Jagwar Ma at Village Underground, London - gig review: get ready for a psychedelic sunshine trip

The crowd were treated to a first-listen of new tracks from the bands as-yet-unnamed new album

Shaun Curran
Wednesday 01 June 2016 15:44
Comments
Trippy: Jagwar Ma
Trippy: Jagwar Ma

When Jagwar Ma arrived on these shores from Australia in 2013 with tunes by way of Manchester’s early Nineties indie-dance scene, the hype was not inconsiderable. Even Noel Gallagher, a man whose legendary acidic tongue normally uses bands as target practice, was swept up in the excitement. “The future of the galaxy depends on the Jagwar Ma record” was his Noelian commendation.

Three years later, the solar system remains intact, and though it’s hard to attribute that solely to the trio’s debut album Howlin', there is no doubt the record was a cut above most acid house revivalists. Recalling the headiness of that era while actually remembering to pack the tunes (many of which could have belonged to The Beach Boys), Howlin' was a record that looked back while living in the moment: a loose fit for hipsters too young for baggy first time around.

Following on from a support slot with fellow Aussie psychers Tame Impala, Jagwar Ma are gearing up for the release of their as-yet-untitled second album, road testing new material on a short UK tour. At the sold out Village Underground, a club venue by night, Jagwar Ma find themselves in their natural element. It might be unseasonably bleak outside, but inside, the warehouse space is transformed into a psychedelic sunshine trip within seconds of opener “Man I Need’s” shuffling beat.

In the flesh, tunes are morphed, twisted and elongated to disorientating effect: “Uncertainty” goes full-on 2am Hacienda, while at its conclusion the harmonious “Come Save Me” sets off on an unrecognisable voyage reminiscent of the Chemical Brother’s “The Private Psychedelic Reel”. For this, a nod must go to synths man Jono Ma: while singer Gabriel Winterfield is an ebullient focal point, in lieu of a drummer Ma uses samples and programmed drums like a DJ to distort songs as far from their origins as he sees fit.

Three promising new tracks won’t have fans scratching their heads at a strange new direction: while more stern than previous, stylistically “Obi Wan” could theoretically fit on, say, Screamadelica, a record which evidently remains a Jagwar Ma touchstone. But they’ll have to go some to better the Madchester-meets-Melbourne epic “The Throw”, which revels in its expansive acid house outro, bringing the night to the perfect trippy, technicolour finale.

Register for free to continue reading

Registration is a free and easy way to support our truly independent journalism

By registering, you will also enjoy limited access to Premium articles, exclusive newsletters, commenting, and virtual events with our leading journalists

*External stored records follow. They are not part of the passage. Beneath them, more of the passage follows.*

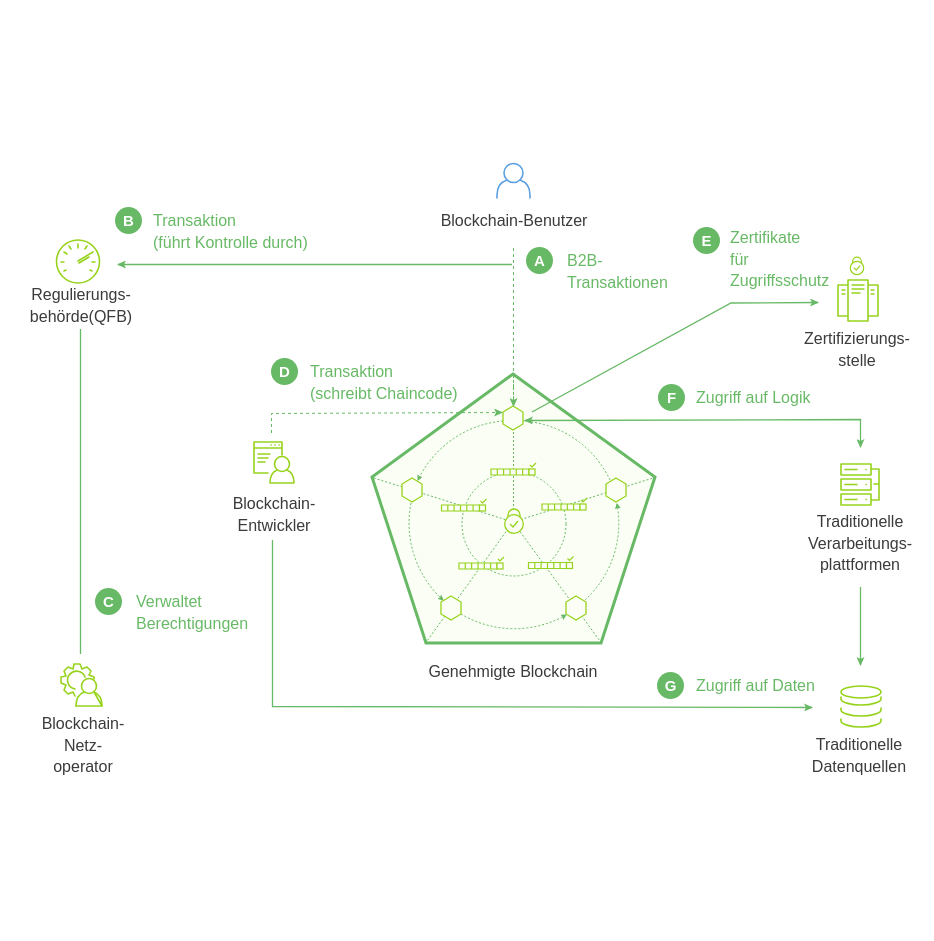
<!DOCTYPE html>
<html lang="de">
<head>
<meta charset="utf-8">
<title>Genehmigte Blockchain</title>
<style>
:root {
  --ink: #3b3b3b;
  --green: #67b965;
  --lime: #97d31c;
  --blue: #5b9fe0;
  --tint: #fafef4;
  --paper: #fff;
}
* { box-sizing: border-box; margin: 0; }
body { width: 934px; height: 941px; overflow: hidden; background: var(--paper); }
.diagram {
  position: relative; width: 934px; height: 941px; overflow: hidden;
  font: 16px/21.5px "Liberation Sans", Arial, sans-serif; color: var(--ink);
}
svg { display: block; fill: none; overflow: visible; }
.connections { position: absolute; left: 0; top: 0; }
.node {
  position: absolute; display: flex; flex-direction: column; align-items: center;
  width: 160px; text-align: center; white-space: nowrap;
}
.icon { flex: none; stroke: var(--lime); stroke-width: 1.6; stroke-linecap: round; stroke-linejoin: round; }
.user { left: 434px; top: 162px; }
.user .icon { stroke: var(--blue); margin-bottom: 10px; }
.regulator { left: 1px; top: 239px; }
.regulator .icon { margin-left: -7px; }
.operator { left: 3px; top: 663px; }
.operator .icon { margin: 0 2px 6px 0; }
.developer { left: 194px; top: 441px; }
.developer .icon { margin-bottom: 9px; }
.authority { left: 777px; top: 255px; }
.authority .icon { margin: 0 0 6px 2px; }
.platforms { left: 780px; top: 463px; }
.platforms .icon { margin-bottom: 5px; }
.sources { left: 779px; top: 685px; }
.sources .icon { margin: 0 0 5px 3px; }
.network-label { left: 433px; top: 661px; }
.step { position: absolute; display: flex; align-items: flex-start; gap: 11px; color: var(--green); white-space: nowrap; }
.step b {
  flex: none; width: 27px; height: 27px; border-radius: 50%;
  background: var(--green); color: var(--paper); font-size: 15px; line-height: 27px; text-align: center;
}
.step p { margin-top: 3px; }
.step-a { left: 526px; top: 247px; gap: 14px; }
.step-b { left: 115px; top: 207px; }
.step-c { left: 95px; top: 588px; gap: 14px; }
.step-d { left: 271px; top: 358px; gap: 12px; }
.step-e { left: 693px; top: 227px; gap: 10px; }
.step-e p { margin-top: 0; }
.step-f { left: 658px; top: 384px; }
.step-g { left: 657px; top: 672px; gap: 12px; }
.line { stroke: var(--green); stroke-width: 1.3; }
.dashed { stroke-dasharray: 3 3; stroke-width: 1; }
.dotted { stroke: var(--green); stroke-width: 1; stroke-dasharray: 2 2; }
.hub { fill: var(--tint); stroke: var(--lime); stroke-width: 1.3; }
.blocks { fill: var(--tint); stroke: var(--lime); stroke-width: 1.2; }
.blocks .latest { stroke: var(--blue); }
</style>
</head>
<body>
<main class="diagram">
  <svg class="connections" width="934" height="941" viewBox="0 0 934 941" aria-hidden="true">
    <defs>
      <marker id="arrow" markerUnits="userSpaceOnUse" markerWidth="10" markerHeight="8" refX="8" refY="4" orient="auto-start-reverse">
        <path d="M0 0L9 4L0 8L2 4Z" fill="#67b965"/>
      </marker>
      <marker id="arrow-small" markerUnits="userSpaceOnUse" markerWidth="7" markerHeight="6" refX="5" refY="3" orient="auto">
        <path d="M0 0L6 3L0 6L1 3Z" fill="#67b965"/>
      </marker>
      <polygon id="hexagon" points="0,-12 10,-6 10,6 0,12 -10,6 -10,-6"/>
      <g id="chain">
        <path d="M0 0H38V6H0ZM6.3 0V6M12.6 0V6M19 0V6M25.3 0V6M31.6 0V6"/>
        <rect class="latest" x="38" width="6" height="6"/>
        <path d="M39 -4L41 -2L45 -6" fill="none"/>
      </g>
      <g id="lock">
        <path d="M-6 -7V-9A6 6 0 0 1 6 -9V-7"/>
        <circle r="9.3"/>
        <path d="M-4 0L-1 3L4 -3"/>
      </g>
    </defs>

    <g id="network">
      <polygon points="513,374 655,477 601,643 426,643 372,477" fill="#fafef4" stroke="#67b965" stroke-width="3"/>
      <path class="dotted" d="M513.5 522V376M513 522L374 478M513 522L653 478M513 522L427 641M513 522L600 641"/>
      <circle class="dotted" cx="514" cy="524" r="52"/>
      <g class="dotted">
        <path d="M503 421A104 104 0 0 0 418 480" marker-end="url(#arrow-small)"/>
        <path d="M411 503A104 104 0 0 0 443 600" marker-end="url(#arrow-small)"/>
        <path d="M461 614A104 104 0 0 0 566 615" marker-end="url(#arrow-small)"/>
        <path d="M585 600A104 104 0 0 0 617 504" marker-end="url(#arrow-small)"/>
        <path d="M610 480A104 104 0 0 0 524 421"/>
      </g>
      <g class="hub">
        <use href="#hexagon" x="513" y="418"/>
        <use href="#hexagon" x="412" y="490"/>
        <use href="#hexagon" x="616" y="490"/>
        <use href="#hexagon" x="451" y="608"/>
        <use href="#hexagon" x="576" y="608"/>
        <use href="#lock" x="514" y="524"/>
      </g>
      <g class="blocks">
        <use href="#chain" x="491" y="469"/>
        <use href="#chain" x="441.5" y="505"/>
        <use href="#chain" x="542" y="504"/>
        <use href="#chain" x="459" y="563"/>
        <use href="#chain" x="528.5" y="562.5"/>
      </g>
    </g>

    <g class="line">
      <path class="dashed" d="M513.5 248V406" marker-end="url(#arrow)"/>
      <path d="M512 264.5H118" marker-end="url(#arrow)"/>
      <path d="M80.5 329V654"/>
      <path class="dashed" d="M271.5 433V413.5L502 412.5" marker-end="url(#arrow)"/>
      <path d="M532 412L731 303L818 302.5" marker-end="url(#arrow)"/>
      <path d="M525 420.5L860.5 419.5V447" marker-start="url(#arrow)" marker-end="url(#arrow)"/>
      <path d="M860.5 587V665" marker-end="url(#arrow)"/>
      <path d="M272.5 540V706.5L812 707.5" marker-end="url(#arrow)"/>
    </g>
  </svg>

  <section class="node user">
    <svg class="icon" width="36" height="38" viewBox="0 0 36 38" aria-hidden="true">
      <circle cx="17.5" cy="11" r="9.5"/>
      <path d="M1 36V33C1 25 5 20 11 18M24 18C30 20 34 25 34 33V36"/>
    </svg>
    <p>Blockchain-Benutzer</p>
  </section>

  <section class="node regulator">
    <svg class="icon" width="46" height="45" viewBox="0 0 46 45" aria-hidden="true">
      <circle cx="23" cy="22.5" r="21.5"/>
      <path d="M23 22L38 13M24 24L34 18M6 23H9M37 23H40M23 5V9M9 13L12 15M14 7L16 10M32 7L30 10M9 32L11 31M37 32L35 31"/>
    </svg>
    <p>Regulierungs-<br>behörde(QFB)</p>
  </section>

  <section class="node operator">
    <svg class="icon" width="44" height="44" viewBox="0 0 44 44" aria-hidden="true">
      <path d="M15 33L13 29L8 31L4 27L6 22L1 20V14L6 13L4 8L8 4L13 6L14 1H20L22 6L27 4L31 8L29 12L34 14V16"/>
      <path d="M15 26A9 9 0 1 1 25 14"/>
      <circle cx="29" cy="23" r="7.5"/>
      <path d="M16 43C16 36 19 31 24 29M34 29C39 31 42 36 42 43Z"/>
      <path d="M16 43H42"/>
    </svg>
    <p>Blockchain-<br>Netz-<br>operator</p>
  </section>

  <section class="node developer">
    <svg class="icon" width="42" height="43" viewBox="0 0 42 43" aria-hidden="true">
      <path d="M15 32H1V1H29V14M1 7H29M5 13H17M5 17H15M5 21H12M18 4H18.2M22 4H22.2M26 4H26.2"/>
      <circle cx="29" cy="23" r="7.5"/>
      <path d="M24 29C19 31 17 35 17 42H41C41 35 39 31 34 29"/>
    </svg>
    <p>Blockchain-<br>Entwickler</p>
  </section>

  <section class="node authority">
    <svg class="icon" width="42" height="67" viewBox="0 0 42 67" aria-hidden="true">
      <use href="#lock" transform="translate(20 13) scale(.72)"/>
      <path d="M11 25H31V66H11ZM11 30H1V61H11M31 30H41V61H31"/>
      <path d="M15 30H27M15 34H27M15 38H23M5 35H8M5 39H8M34 35H37M34 39H37" stroke-width="1.4"/>
    </svg>
    <p>Zertifizierungs-<br>stelle</p>
  </section>

  <section class="node platforms">
    <svg class="icon" width="40" height="43" viewBox="0 0 40 43" aria-hidden="true">
      <path d="M1 1H31V12H1ZM1 16H31V27H1ZM1 31H31V42H1ZM31 6H39V37H31M34 21H39"/>
      <path d="M5 6.5H17M5 21.5H17M5 36.5H17M26 6.5H26.2M26 21.5H26.2M26 36.5H26.2"/>
    </svg>
    <p>Traditionelle<br>Verarbeitungs-<br>plattformen</p>
  </section>

  <section class="node sources">
    <svg class="icon" width="42" height="44" viewBox="0 0 42 44" aria-hidden="true">
      <ellipse cx="21" cy="7" rx="20" ry="6"/>
      <path id="disc-edge" d="M1 12V14C1 17 10 20 21 20S41 17 41 14V12"/>
      <use href="#disc-edge" y="11"/>
      <use href="#disc-edge" y="22"/>
    </svg>
    <p>Traditionelle<br>Datenquellen</p>
  </section>

  <p class="node network-label">Genehmigte Blockchain</p>

  <div class="step step-a"><b>A</b><p>B2B-<br>Transaktionen</p></div>
  <div class="step step-b"><b>B</b><p>Transaktion<br>(führt Kontrolle durch)</p></div>
  <div class="step step-c"><b>C</b><p>Verwaltet<br>Berechtigungen</p></div>
  <div class="step step-d"><b>D</b><p>Transaktion<br>(schreibt Chaincode)</p></div>
  <div class="step step-e"><b>E</b><p>Zertifikate<br>für<br>Zugriffsschutz</p></div>
  <div class="step step-f"><b>F</b><p>Zugriff auf Logik</p></div>
  <div class="step step-g"><b>G</b><p>Zugriff auf Daten</p></div>
</main>
</body>
</html>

Please enter a valid email
Please enter a valid email
Must be at least 6 characters, include an upper and lower case character and a number
Must be at least 6 characters, include an upper and lower case character and a number
Must be at least 6 characters, include an upper and lower case character and a number
Please enter your first name
Special characters aren’t allowed
Please enter a name between 1 and 40 characters
Please enter your last name
Special characters aren’t allowed
Please enter a name between 1 and 40 characters
You must be over 18 years old to register
You must be over 18 years old to register
Opt-out-policy
You can opt-out at any time by signing in to your account to manage your preferences. Each email has a link to unsubscribe.

By clicking ‘Create my account’ you confirm that your data has been entered correctly and you have read and agree to our Terms of use, Cookie policy and Privacy notice.

This site is protected by reCAPTCHA and the Google Privacy policy and Terms of service apply.

Already have an account? sign in

By clicking ‘Register’ you confirm that your data has been entered correctly and you have read and agree to our Terms of use, Cookie policy and Privacy notice.

This site is protected by reCAPTCHA and the Google Privacy policy and Terms of service apply.

Register for free to continue reading

Registration is a free and easy way to support our truly independent journalism

By registering, you will also enjoy limited access to Premium articles, exclusive newsletters, commenting, and virtual events with our leading journalists

Already have an account? sign in

By clicking ‘Register’ you confirm that your data has been entered correctly and you have read and agree to our Terms of use, Cookie policy and Privacy notice.

This site is protected by reCAPTCHA and the Google Privacy policy and Terms of service apply.

Join our new commenting forum

Join thought-provoking conversations, follow other Independent readers and see their replies

Comments

Thank you for registering

Please refresh the page or navigate to another page on the site to be automatically logged inPlease refresh your browser to be logged in